*** Opening of INPUT FOR THIS TASK ***

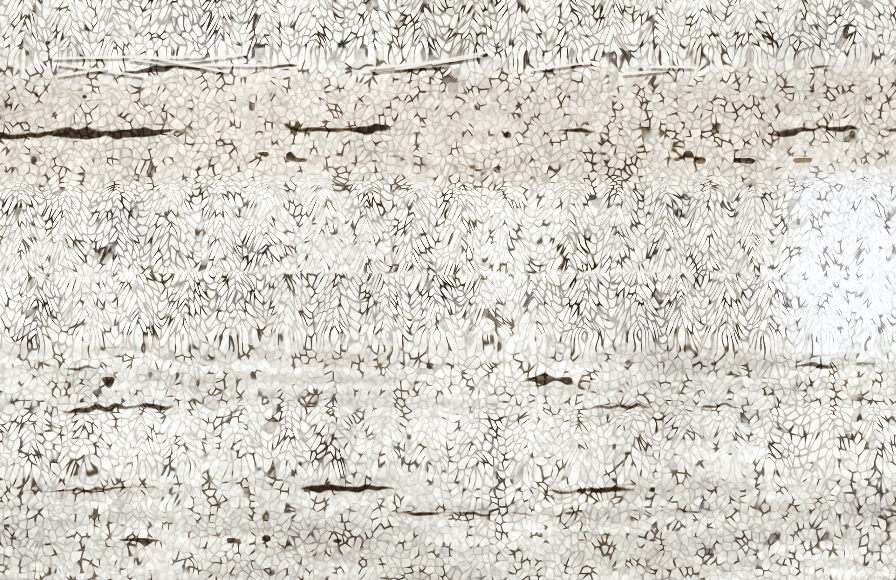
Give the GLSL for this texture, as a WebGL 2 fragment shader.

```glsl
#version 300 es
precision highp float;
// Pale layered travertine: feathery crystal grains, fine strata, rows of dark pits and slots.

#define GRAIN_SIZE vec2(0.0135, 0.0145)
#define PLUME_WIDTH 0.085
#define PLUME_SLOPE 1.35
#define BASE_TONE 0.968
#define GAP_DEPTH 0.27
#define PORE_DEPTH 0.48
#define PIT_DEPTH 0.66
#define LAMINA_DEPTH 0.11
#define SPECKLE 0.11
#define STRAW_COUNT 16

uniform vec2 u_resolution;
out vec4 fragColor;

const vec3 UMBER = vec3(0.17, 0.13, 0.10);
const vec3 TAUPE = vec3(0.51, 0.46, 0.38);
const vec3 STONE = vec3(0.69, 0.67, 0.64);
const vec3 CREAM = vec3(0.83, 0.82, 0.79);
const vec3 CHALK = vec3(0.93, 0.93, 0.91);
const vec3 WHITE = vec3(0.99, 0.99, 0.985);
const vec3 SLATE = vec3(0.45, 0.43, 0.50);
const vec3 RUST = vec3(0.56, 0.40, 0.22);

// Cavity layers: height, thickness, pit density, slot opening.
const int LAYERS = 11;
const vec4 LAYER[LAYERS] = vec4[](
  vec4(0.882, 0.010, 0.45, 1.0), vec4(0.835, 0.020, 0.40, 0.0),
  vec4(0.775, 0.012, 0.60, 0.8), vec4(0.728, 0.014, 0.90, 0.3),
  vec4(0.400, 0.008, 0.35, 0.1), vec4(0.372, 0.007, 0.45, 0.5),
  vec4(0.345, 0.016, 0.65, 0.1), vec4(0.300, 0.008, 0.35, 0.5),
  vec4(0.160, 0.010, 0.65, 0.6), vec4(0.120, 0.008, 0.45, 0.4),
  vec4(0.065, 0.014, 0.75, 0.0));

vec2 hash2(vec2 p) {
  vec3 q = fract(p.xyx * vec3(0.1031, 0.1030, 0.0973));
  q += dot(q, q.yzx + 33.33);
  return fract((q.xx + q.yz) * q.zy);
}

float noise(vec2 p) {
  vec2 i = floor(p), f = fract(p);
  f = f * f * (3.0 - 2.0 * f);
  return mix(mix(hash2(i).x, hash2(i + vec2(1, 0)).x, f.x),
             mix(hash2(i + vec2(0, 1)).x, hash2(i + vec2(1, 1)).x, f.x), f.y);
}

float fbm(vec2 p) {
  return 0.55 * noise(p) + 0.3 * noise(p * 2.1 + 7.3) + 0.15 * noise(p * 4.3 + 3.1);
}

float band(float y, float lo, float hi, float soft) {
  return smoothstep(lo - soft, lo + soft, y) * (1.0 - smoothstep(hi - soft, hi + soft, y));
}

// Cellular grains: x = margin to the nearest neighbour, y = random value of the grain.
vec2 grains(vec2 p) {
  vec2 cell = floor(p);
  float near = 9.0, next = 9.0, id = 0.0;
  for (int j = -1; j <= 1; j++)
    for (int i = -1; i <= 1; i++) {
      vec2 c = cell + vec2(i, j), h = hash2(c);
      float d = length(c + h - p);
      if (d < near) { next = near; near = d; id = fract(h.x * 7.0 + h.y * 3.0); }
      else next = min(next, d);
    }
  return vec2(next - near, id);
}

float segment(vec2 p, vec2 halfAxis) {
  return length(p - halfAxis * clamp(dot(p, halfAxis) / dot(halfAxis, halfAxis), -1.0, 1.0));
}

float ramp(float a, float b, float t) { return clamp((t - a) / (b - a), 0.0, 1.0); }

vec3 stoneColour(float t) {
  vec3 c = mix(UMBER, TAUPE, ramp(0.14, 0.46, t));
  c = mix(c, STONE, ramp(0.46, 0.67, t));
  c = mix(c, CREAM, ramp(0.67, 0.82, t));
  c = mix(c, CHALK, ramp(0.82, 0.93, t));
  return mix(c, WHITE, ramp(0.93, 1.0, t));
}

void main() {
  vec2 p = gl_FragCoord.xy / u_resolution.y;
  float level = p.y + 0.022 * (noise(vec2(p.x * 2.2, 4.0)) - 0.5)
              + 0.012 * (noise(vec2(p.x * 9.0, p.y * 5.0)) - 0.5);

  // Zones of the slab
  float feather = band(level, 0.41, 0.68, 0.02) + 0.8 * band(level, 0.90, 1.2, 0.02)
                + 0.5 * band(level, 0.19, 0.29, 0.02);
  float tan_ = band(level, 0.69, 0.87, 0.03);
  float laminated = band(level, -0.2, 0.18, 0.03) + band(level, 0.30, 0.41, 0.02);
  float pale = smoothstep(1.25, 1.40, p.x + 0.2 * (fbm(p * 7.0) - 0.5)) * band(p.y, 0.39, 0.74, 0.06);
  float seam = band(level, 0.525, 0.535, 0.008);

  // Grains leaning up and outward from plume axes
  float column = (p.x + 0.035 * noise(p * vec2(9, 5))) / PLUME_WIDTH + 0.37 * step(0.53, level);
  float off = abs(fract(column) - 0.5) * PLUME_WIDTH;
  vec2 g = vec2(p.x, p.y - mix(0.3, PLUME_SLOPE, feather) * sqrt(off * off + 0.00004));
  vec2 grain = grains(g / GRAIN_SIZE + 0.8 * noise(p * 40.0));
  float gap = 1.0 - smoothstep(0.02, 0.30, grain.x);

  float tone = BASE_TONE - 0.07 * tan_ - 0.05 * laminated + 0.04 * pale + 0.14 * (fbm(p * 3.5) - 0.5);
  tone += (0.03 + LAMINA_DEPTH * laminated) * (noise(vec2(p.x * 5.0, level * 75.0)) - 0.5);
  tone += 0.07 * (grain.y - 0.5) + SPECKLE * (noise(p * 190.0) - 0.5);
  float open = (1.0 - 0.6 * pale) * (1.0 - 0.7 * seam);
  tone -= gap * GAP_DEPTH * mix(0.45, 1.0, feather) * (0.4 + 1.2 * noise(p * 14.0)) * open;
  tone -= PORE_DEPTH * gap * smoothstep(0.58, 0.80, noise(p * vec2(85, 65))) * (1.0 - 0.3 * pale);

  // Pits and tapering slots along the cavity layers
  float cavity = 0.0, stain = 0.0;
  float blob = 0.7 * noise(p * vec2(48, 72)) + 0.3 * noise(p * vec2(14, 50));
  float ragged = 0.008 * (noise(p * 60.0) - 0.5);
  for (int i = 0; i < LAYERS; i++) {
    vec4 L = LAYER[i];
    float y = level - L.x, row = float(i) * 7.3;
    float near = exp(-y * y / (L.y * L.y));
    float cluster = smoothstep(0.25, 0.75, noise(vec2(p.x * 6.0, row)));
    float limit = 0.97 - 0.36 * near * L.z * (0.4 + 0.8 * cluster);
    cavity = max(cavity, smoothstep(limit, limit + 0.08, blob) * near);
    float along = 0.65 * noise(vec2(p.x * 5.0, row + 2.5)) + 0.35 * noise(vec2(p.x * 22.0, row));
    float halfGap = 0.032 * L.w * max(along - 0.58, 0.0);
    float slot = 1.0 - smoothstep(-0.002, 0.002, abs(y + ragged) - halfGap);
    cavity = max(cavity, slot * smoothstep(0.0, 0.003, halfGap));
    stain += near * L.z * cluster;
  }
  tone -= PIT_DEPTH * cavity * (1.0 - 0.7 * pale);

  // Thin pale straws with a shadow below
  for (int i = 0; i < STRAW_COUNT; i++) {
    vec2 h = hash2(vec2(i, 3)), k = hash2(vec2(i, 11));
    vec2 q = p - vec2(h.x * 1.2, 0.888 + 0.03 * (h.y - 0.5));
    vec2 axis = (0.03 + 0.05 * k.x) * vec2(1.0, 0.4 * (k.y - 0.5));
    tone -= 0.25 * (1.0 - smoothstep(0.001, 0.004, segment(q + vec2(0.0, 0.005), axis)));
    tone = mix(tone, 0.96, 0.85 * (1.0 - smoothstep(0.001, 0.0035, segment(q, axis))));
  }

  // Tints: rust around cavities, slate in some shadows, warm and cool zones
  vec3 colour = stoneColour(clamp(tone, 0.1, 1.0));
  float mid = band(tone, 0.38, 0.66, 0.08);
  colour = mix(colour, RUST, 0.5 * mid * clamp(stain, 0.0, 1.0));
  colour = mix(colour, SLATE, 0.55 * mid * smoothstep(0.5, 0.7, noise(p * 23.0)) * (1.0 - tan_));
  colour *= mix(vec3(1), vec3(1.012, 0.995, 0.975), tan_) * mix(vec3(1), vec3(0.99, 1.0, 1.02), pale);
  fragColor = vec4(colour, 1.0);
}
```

*** Close of INPUT FOR THIS TASK ***

* [WHAT YOU NEED TO DO] Locate the lines above that hold the word "smoothstep". Show every one of them.

* [RESPONSE TO THIS TASK]
  return smoothstep(lo - soft, lo + soft, y) * (1.0 - smoothstep(hi - soft, hi + soft, y));
  float pale = smoothstep(1.25, 1.40, p.x + 0.2 * (fbm(p * 7.0) - 0.5)) * band(p.y, 0.39, 0.74, 0.06);
  float gap = 1.0 - smoothstep(0.02, 0.30, grain.x);
  tone -= PORE_DEPTH * gap * smoothstep(0.58, 0.80, noise(p * vec2(85, 65))) * (1.0 - 0.3 * pale);
    float cluster = smoothstep(0.25, 0.75, noise(vec2(p.x * 6.0, row)));
    cavity = max(cavity, smoothstep(limit, limit + 0.08, blob) * near);
    float slot = 1.0 - smoothstep(-0.002, 0.002, abs(y + ragged) - halfGap);
    cavity = max(cavity, slot * smoothstep(0.0, 0.003, halfGap));
    tone -= 0.25 * (1.0 - smoothstep(0.001, 0.004, segment(q + vec2(0.0, 0.005), axis)));
    tone = mix(tone, 0.96, 0.85 * (1.0 - smoothstep(0.001, 0.0035, segment(q, axis))));
  colour = mix(colour, SLATE, 0.55 * mid * smoothstep(0.5, 0.7, noise(p * 23.0)) * (1.0 - tan_));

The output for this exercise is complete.